◆ Work instructions:
Filter the entries below, keeping only lines with "diagram".

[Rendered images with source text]
════════════════════
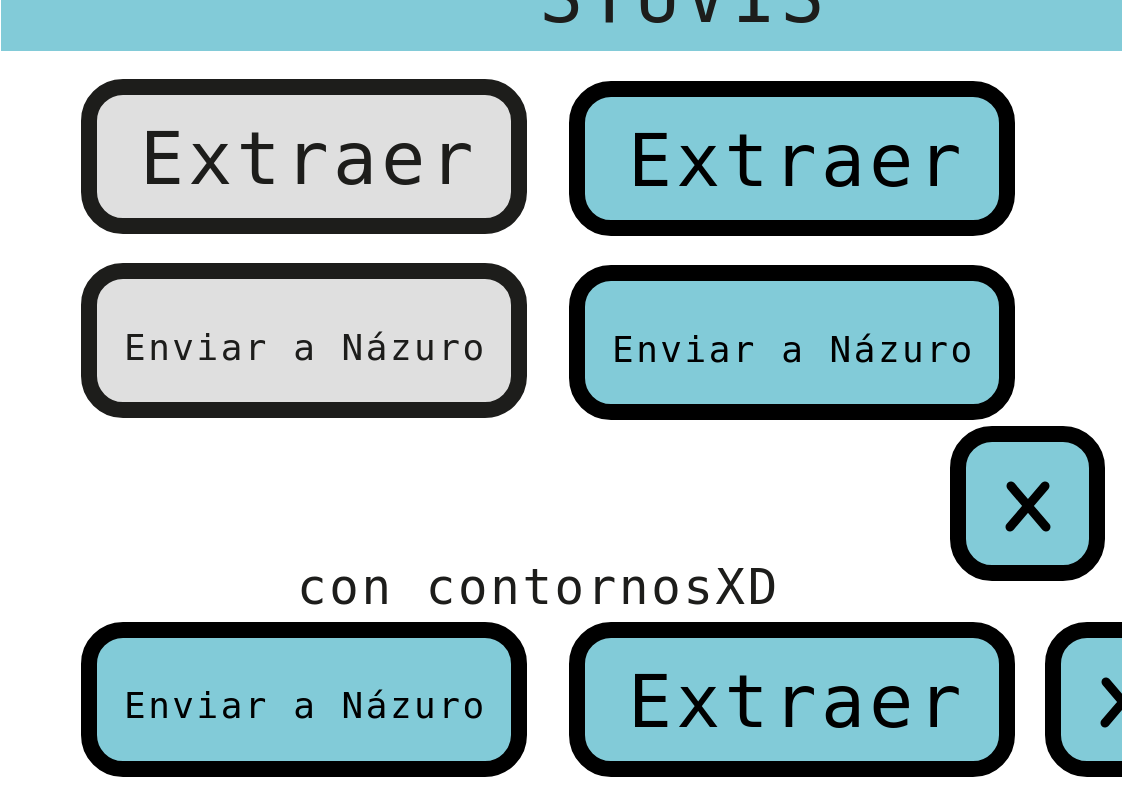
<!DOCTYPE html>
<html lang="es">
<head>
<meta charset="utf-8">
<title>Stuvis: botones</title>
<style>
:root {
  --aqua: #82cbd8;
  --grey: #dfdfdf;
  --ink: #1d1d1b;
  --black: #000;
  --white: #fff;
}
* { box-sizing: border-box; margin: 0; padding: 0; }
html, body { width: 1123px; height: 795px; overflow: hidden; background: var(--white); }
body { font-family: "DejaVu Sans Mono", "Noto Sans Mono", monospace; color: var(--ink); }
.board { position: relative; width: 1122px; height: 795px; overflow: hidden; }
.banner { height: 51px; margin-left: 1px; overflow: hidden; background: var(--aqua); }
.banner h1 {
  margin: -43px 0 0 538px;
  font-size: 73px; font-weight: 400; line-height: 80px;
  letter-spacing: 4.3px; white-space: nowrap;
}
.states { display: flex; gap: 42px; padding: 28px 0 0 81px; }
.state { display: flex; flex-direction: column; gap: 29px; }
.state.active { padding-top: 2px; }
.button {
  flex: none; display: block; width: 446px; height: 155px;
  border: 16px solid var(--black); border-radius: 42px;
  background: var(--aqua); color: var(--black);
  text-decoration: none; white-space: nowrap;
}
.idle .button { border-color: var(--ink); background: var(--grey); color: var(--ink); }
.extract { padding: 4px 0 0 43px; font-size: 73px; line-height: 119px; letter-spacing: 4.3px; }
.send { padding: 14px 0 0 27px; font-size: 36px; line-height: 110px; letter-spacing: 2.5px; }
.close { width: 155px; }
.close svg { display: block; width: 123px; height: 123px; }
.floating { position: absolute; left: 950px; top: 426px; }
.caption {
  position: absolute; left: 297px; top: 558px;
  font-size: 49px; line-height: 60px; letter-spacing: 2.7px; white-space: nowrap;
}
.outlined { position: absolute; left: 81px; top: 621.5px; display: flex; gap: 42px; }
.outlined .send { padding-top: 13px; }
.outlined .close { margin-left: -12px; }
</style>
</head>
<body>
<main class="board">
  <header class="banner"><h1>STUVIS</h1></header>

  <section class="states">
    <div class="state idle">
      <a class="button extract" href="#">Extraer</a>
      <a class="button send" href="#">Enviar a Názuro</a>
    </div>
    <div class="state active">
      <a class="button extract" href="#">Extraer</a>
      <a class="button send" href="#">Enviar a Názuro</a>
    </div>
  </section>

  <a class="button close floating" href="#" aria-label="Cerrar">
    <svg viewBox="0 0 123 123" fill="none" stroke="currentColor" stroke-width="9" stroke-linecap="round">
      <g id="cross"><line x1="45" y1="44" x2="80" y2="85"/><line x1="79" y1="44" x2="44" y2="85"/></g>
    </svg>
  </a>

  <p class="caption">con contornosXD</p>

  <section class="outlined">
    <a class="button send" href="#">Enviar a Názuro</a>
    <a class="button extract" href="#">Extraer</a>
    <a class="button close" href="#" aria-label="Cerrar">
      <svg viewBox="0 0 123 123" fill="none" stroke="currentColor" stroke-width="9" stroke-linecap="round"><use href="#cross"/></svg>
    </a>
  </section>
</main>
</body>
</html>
════════════════════
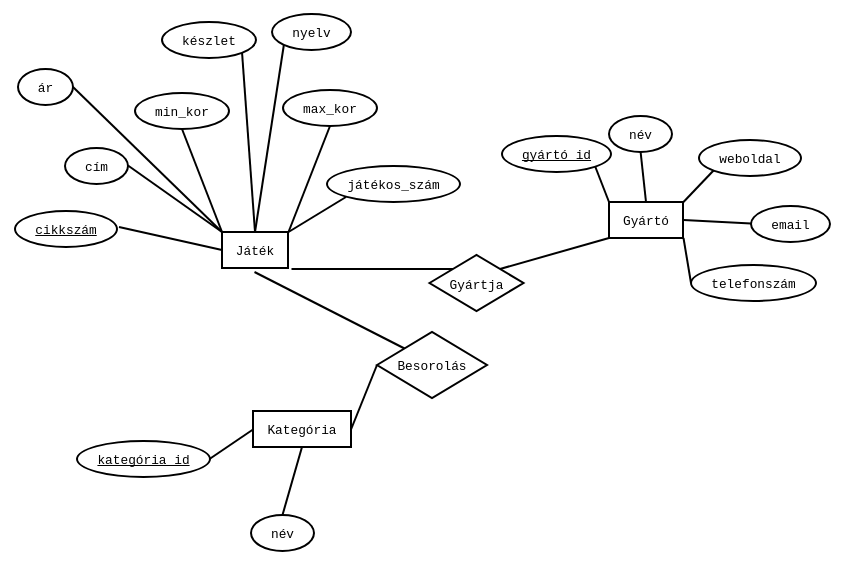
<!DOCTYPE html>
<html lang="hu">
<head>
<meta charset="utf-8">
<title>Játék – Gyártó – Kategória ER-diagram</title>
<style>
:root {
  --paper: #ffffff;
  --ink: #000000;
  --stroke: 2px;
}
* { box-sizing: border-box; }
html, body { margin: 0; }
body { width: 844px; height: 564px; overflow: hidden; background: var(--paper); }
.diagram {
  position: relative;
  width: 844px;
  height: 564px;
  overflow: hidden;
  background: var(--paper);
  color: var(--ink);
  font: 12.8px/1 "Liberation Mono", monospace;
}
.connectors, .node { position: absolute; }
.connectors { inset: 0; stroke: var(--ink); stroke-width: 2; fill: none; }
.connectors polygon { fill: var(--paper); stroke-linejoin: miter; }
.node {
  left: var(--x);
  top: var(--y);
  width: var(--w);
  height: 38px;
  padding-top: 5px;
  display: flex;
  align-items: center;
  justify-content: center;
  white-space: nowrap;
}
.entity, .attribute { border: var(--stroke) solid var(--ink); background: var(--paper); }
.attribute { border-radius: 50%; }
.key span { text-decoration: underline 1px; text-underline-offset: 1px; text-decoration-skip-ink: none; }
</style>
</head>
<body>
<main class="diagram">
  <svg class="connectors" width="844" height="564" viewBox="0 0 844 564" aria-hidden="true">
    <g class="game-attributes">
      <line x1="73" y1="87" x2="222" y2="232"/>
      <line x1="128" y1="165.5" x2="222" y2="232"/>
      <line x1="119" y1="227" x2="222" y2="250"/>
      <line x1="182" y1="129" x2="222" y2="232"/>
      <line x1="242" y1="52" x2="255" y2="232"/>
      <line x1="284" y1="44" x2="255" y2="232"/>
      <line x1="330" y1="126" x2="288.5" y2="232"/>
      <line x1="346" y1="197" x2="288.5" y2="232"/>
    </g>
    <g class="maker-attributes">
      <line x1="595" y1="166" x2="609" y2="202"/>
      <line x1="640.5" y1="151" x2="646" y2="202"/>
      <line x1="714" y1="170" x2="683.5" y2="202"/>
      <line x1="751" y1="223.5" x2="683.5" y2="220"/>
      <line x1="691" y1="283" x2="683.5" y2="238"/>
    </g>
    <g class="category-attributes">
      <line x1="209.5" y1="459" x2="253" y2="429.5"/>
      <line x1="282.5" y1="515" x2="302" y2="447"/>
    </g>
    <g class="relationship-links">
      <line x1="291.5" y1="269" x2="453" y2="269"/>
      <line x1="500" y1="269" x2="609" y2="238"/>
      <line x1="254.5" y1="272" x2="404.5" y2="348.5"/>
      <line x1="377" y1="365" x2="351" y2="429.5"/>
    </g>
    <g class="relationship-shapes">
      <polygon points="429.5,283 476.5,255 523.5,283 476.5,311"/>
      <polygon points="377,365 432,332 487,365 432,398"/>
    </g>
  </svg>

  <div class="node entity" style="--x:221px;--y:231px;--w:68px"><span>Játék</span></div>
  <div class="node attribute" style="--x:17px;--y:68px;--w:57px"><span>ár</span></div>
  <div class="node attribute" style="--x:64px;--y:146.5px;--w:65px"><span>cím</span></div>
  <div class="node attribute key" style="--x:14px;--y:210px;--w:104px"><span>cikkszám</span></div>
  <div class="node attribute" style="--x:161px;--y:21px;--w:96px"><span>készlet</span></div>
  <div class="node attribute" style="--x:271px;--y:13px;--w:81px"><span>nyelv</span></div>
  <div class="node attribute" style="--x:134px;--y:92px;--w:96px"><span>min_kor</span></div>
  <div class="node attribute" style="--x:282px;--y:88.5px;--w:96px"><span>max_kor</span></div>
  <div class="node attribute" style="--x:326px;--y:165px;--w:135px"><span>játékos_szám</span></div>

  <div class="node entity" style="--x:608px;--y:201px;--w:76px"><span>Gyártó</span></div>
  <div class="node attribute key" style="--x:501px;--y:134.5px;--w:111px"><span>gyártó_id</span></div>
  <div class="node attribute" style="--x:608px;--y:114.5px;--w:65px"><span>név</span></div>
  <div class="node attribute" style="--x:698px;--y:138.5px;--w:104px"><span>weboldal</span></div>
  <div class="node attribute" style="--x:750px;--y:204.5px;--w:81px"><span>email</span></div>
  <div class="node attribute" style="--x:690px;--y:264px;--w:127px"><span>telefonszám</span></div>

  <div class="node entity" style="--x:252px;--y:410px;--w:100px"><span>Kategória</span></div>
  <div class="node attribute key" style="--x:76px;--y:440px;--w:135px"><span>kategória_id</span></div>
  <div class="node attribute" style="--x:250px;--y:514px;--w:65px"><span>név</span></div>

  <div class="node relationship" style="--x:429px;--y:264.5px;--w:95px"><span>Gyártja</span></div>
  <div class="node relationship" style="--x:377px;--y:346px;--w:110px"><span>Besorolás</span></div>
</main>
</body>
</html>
════════════════════
◆ Answer below:
<title>Játék – Gyártó – Kategória ER-diagram</title>
.diagram {
<main class="diagram">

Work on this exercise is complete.